Ann Edwards is an innovative and nurturing school that caters for 250 boys and girls, aged 4 to 11. We’re based in South Cerney, one of the largest villages in Gloucestershire. Our dedicated staff team provide a broad and balanced curriculum, with a strong emphasis on our pupils’ emotional and mental wellbeing. In terms of grants or revenue generation, we explore all opportunities where there can be a direct link back to increasing engagement with our pupils and parents, or enhancing our curriculum.
We have applied for annual grants from the Ministry of Defence Education Support Fund over the past few years, with varying levels of success (ranging from awards of £5,000 to more than £11,000). We are situated less than a mile from the Duke of Gloucester Barracks and currently have 48 service children in school.
Through previous ESF funding, we have been able to fund a teaching assistant to run nurture groups for these children. These groups (pictured overleaf) support pupils when their parents are sent overseas to countries such as Brunei, Germany and Canada. For example, we have made scrapbooks about the countries the parents are deployed to, and we complete a pupil diary so parents can see the activities their child has been involved in.
The nurture groups help us identify any emotional issues experienced by the children, and allow us to provide support for them. We also support the pupils with transitions to other schools and countries by producing a transition ‘pizza box’ for each child. When children join our school, we complete an activity book with them to help them settle in.
We would like to continue with this pastoral support and build on what we have already achieved in supporting and working with the service community. Our application this year included a request to allow the nurture groups to continue, as well as some specific ELSA training for staff and an external multi-sports club to be run on the army camp for our pupils.
We had our first positive Covid-19 result in school. This fell on the last day of the term, which meant the majority of our Year 5 and 6 pupils had to isolate during half-term. One of our pupils, Jack Ryall, decided this wasn’t going to stop him, and spent the week walking 60km around his garden to raise money for others.
Jack had to overcome thunderstorms and freezing temperatures, but he smashed his fundraising target of £100!
The whole community got behind him and he raised £1,500. This has been split between the Big Yellow Bus Project in Cirencester, which helps local homeless people, and our school PTA. We are extraordinary proud of what he achieved.
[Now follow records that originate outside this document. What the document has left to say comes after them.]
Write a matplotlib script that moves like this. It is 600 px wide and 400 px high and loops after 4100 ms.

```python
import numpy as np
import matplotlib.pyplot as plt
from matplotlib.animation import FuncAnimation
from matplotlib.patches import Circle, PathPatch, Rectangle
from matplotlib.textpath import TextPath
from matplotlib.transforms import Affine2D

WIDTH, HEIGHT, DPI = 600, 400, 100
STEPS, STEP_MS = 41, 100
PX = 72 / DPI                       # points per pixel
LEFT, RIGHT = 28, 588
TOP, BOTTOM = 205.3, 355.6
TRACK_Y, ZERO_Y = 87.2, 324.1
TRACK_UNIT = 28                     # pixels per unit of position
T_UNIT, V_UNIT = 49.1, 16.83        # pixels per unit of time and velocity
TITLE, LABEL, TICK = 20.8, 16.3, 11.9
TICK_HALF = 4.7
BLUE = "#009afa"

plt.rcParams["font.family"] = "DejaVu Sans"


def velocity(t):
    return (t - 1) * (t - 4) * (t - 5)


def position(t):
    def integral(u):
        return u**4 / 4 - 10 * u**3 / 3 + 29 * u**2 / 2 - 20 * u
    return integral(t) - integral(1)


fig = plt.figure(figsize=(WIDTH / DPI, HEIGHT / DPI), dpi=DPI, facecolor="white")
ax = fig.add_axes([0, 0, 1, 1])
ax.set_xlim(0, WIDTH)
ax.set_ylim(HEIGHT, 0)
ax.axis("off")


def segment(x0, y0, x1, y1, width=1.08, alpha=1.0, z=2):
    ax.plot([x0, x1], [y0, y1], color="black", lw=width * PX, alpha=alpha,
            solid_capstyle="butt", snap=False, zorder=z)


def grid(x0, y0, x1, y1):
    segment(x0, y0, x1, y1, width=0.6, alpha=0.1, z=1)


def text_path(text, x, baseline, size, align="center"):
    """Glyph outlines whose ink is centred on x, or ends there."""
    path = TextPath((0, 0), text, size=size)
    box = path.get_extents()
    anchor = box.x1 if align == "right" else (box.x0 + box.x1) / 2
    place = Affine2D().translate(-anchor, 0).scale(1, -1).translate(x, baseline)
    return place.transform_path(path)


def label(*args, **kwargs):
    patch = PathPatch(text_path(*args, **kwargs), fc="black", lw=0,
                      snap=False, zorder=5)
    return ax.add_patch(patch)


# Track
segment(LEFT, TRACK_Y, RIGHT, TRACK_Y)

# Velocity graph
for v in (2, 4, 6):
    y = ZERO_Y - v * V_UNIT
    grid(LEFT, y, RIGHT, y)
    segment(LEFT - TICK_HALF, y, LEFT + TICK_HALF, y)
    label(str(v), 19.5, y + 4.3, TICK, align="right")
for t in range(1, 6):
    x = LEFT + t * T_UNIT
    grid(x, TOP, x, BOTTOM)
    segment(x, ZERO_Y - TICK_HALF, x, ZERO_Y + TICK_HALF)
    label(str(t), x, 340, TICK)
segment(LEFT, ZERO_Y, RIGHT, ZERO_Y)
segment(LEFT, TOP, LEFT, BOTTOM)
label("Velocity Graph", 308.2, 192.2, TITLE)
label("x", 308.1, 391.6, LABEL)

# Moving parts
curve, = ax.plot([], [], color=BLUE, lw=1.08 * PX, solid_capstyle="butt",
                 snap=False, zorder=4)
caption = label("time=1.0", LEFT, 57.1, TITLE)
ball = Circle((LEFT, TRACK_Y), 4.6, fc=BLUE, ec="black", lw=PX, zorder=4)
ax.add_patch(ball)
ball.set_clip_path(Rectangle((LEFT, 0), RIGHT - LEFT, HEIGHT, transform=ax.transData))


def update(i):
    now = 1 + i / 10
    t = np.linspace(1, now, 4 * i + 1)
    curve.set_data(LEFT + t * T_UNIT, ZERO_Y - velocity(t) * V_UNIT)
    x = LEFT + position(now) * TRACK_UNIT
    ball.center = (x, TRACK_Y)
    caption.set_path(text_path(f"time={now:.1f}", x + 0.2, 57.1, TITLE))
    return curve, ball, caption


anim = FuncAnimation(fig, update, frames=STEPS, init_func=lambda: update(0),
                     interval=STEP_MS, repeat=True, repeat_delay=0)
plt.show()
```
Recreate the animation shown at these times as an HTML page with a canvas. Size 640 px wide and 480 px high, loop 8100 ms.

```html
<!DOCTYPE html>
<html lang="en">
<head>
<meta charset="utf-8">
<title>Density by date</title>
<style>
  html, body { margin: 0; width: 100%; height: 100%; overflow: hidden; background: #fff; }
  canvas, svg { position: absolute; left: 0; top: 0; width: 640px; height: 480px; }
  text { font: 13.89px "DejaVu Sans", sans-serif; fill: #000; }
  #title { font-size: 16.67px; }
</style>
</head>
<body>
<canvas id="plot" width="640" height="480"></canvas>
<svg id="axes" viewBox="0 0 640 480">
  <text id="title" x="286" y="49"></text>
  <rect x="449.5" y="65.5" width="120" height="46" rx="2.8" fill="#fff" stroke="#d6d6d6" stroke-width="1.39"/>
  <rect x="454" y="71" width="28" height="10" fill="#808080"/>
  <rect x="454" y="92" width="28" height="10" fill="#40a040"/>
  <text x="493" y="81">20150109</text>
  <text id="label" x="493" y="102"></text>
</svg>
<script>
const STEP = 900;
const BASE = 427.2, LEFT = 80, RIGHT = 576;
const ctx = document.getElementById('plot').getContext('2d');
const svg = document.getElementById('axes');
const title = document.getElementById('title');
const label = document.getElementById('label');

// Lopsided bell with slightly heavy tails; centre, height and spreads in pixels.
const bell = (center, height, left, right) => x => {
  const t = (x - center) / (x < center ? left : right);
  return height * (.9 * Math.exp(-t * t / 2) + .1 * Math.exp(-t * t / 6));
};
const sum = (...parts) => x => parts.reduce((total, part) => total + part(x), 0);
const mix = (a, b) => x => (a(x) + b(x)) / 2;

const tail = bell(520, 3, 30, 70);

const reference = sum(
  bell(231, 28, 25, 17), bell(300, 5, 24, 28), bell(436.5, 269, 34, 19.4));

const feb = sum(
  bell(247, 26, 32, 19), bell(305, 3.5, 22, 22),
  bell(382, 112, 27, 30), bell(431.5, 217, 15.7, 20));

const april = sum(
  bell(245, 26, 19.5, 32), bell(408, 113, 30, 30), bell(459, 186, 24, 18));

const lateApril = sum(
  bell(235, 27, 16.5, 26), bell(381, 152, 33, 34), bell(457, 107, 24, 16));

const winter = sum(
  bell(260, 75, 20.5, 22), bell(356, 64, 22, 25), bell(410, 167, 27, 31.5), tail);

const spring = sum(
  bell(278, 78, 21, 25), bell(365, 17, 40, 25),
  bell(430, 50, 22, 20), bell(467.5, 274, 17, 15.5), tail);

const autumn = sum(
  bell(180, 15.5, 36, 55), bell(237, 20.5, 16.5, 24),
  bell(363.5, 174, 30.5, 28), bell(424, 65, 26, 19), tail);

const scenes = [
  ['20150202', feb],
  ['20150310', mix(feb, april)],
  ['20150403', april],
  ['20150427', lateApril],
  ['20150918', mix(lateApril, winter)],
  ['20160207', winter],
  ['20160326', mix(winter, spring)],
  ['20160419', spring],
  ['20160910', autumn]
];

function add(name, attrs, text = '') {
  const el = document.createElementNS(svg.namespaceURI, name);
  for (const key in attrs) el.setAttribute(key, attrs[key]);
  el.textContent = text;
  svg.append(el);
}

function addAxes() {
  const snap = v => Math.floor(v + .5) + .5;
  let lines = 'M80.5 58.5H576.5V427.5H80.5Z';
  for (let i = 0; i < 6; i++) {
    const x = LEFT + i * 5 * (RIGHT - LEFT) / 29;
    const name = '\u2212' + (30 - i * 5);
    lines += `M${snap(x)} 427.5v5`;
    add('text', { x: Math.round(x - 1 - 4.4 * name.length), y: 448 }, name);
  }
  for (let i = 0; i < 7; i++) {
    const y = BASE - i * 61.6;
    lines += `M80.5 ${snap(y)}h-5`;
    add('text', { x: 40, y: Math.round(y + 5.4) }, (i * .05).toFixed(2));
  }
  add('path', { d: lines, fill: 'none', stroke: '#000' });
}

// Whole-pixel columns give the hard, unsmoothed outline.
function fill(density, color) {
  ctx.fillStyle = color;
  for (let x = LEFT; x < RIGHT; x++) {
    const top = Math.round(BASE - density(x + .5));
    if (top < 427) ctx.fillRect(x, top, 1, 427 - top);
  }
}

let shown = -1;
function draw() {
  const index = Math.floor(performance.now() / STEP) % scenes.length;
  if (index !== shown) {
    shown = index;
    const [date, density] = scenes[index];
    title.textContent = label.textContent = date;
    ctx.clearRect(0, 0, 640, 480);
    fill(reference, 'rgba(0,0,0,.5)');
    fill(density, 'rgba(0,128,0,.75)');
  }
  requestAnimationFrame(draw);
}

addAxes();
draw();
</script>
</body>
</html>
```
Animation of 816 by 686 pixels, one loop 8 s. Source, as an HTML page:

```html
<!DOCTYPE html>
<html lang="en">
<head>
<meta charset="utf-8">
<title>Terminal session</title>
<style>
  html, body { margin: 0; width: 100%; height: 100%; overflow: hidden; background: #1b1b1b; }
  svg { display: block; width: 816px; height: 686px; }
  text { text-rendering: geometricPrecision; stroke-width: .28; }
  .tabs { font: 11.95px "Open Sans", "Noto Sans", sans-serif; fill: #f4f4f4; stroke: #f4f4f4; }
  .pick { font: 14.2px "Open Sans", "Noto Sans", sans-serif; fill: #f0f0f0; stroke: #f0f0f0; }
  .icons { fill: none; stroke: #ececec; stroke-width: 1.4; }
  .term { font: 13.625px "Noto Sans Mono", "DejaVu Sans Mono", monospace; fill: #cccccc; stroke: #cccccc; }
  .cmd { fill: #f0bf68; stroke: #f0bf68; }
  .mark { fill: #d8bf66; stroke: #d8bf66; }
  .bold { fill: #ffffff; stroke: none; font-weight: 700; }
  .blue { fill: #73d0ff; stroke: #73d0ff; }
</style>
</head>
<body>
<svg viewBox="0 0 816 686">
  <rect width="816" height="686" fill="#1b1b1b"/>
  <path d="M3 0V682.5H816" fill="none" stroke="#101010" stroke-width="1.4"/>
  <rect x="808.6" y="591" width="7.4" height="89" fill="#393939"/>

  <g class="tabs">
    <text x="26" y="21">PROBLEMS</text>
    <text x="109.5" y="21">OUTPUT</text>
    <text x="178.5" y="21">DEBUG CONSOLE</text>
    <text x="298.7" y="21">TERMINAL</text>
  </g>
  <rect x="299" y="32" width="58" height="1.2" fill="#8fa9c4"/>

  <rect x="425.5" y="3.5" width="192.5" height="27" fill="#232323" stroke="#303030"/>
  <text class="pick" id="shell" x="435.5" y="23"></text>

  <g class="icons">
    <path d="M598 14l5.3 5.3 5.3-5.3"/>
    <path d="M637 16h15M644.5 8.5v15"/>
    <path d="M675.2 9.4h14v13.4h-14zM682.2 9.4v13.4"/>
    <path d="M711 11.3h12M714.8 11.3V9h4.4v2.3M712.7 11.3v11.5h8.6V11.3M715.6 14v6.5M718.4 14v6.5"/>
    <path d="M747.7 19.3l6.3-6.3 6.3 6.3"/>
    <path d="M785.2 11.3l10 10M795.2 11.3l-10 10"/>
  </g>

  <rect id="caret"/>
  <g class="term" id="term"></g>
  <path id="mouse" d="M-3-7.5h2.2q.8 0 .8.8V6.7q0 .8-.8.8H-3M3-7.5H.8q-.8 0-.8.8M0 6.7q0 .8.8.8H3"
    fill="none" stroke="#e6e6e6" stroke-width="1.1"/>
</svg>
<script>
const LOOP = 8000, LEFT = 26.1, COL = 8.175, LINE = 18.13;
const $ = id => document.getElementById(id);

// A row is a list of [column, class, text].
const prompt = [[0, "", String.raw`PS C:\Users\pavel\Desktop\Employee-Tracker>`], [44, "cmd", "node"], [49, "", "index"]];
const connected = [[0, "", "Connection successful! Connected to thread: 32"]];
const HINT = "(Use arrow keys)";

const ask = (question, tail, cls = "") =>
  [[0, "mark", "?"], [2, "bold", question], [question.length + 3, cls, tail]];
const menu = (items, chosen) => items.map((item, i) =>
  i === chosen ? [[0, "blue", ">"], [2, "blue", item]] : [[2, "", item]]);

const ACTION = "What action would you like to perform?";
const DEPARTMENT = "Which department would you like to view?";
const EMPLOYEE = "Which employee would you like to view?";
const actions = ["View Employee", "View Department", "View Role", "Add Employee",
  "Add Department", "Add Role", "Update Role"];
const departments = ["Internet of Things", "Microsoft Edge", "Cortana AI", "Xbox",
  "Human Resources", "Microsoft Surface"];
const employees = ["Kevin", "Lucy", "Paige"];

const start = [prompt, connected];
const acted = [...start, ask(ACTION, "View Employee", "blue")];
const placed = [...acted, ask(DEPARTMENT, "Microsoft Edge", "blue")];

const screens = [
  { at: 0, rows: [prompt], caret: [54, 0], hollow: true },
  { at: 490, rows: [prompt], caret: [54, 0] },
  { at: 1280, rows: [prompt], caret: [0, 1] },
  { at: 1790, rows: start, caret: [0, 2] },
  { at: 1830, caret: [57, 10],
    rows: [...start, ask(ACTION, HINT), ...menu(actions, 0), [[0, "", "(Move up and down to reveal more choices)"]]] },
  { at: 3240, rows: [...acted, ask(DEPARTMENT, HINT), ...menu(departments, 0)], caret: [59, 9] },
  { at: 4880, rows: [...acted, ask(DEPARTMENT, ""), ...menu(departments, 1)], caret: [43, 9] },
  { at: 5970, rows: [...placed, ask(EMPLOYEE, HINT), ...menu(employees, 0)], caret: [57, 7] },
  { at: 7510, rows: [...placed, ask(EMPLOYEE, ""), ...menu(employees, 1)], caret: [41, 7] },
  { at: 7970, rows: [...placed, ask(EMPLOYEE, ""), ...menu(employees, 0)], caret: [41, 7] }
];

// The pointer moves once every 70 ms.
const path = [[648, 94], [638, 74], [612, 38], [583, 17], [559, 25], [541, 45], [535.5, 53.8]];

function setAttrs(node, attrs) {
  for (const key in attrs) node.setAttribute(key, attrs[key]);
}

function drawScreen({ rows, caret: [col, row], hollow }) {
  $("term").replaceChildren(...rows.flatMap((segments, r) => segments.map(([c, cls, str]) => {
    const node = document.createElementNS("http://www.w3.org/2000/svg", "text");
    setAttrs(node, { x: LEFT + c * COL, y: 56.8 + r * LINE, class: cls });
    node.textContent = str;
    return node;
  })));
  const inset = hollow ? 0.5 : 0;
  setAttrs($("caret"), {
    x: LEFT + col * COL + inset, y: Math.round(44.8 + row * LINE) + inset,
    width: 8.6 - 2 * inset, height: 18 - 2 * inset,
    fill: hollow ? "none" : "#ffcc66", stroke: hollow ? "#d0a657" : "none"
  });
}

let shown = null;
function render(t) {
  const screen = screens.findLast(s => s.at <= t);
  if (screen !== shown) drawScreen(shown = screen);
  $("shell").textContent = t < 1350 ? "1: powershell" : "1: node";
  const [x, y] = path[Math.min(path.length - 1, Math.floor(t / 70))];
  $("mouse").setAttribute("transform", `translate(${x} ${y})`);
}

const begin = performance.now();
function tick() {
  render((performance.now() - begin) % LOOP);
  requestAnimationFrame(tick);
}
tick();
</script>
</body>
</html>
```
Work has started on a new 83-plot housing development next to our school. There will be three phases over the next couple of years to extend housing supply in our village. As the most local primary school, we are making steps to apply for Section 106 funding so we can utilise the money available.
Section 106 is a legal agreement between a developer and a local council. It can release funding to deliver projects within the local area that are designed to ease the impact of a new development on the local community.
Ideally, we would like to build a multi-use games arena that’s artificially turfed. This would allow our pupils to use it throughout the year, and it would also be available to hire to local community groups. The village is in need of some extra sporting facilities and such a project would cement our place at the heart of the vibrant community with which we already work.
The application will take shape over the next few months and will be the largest the school has applied for.
We have also teamed up with our local Co-op to ensure no pupil goes hungry. The Co-op is donating any food that is two days away from going out of date across its meat and poultry, bakery and fresh food ranges to us. We then create food parcels for our families who are eligible for free school meals. So far, the Co-op has donated the equivalent of more than £1,000 of food over just one term.
I was over the moon when I received news that we have been awarded more than £8,500 from the MOD Education Support Fund we applied for in September. This money was awarded on the strength of our application for more nurture provision and the ELSA training. This was a tremendous boost in the last few weeks of term and will really help with our planning for the next financial year.
We are keen to work with as many companies as possible on a range of projects. I use LinkedIn to build my network of contacts, as well as meeting up with those running local businesses in person. Do contact me on 01285 860335 or email firstname.lastname@example.org if you think you can help.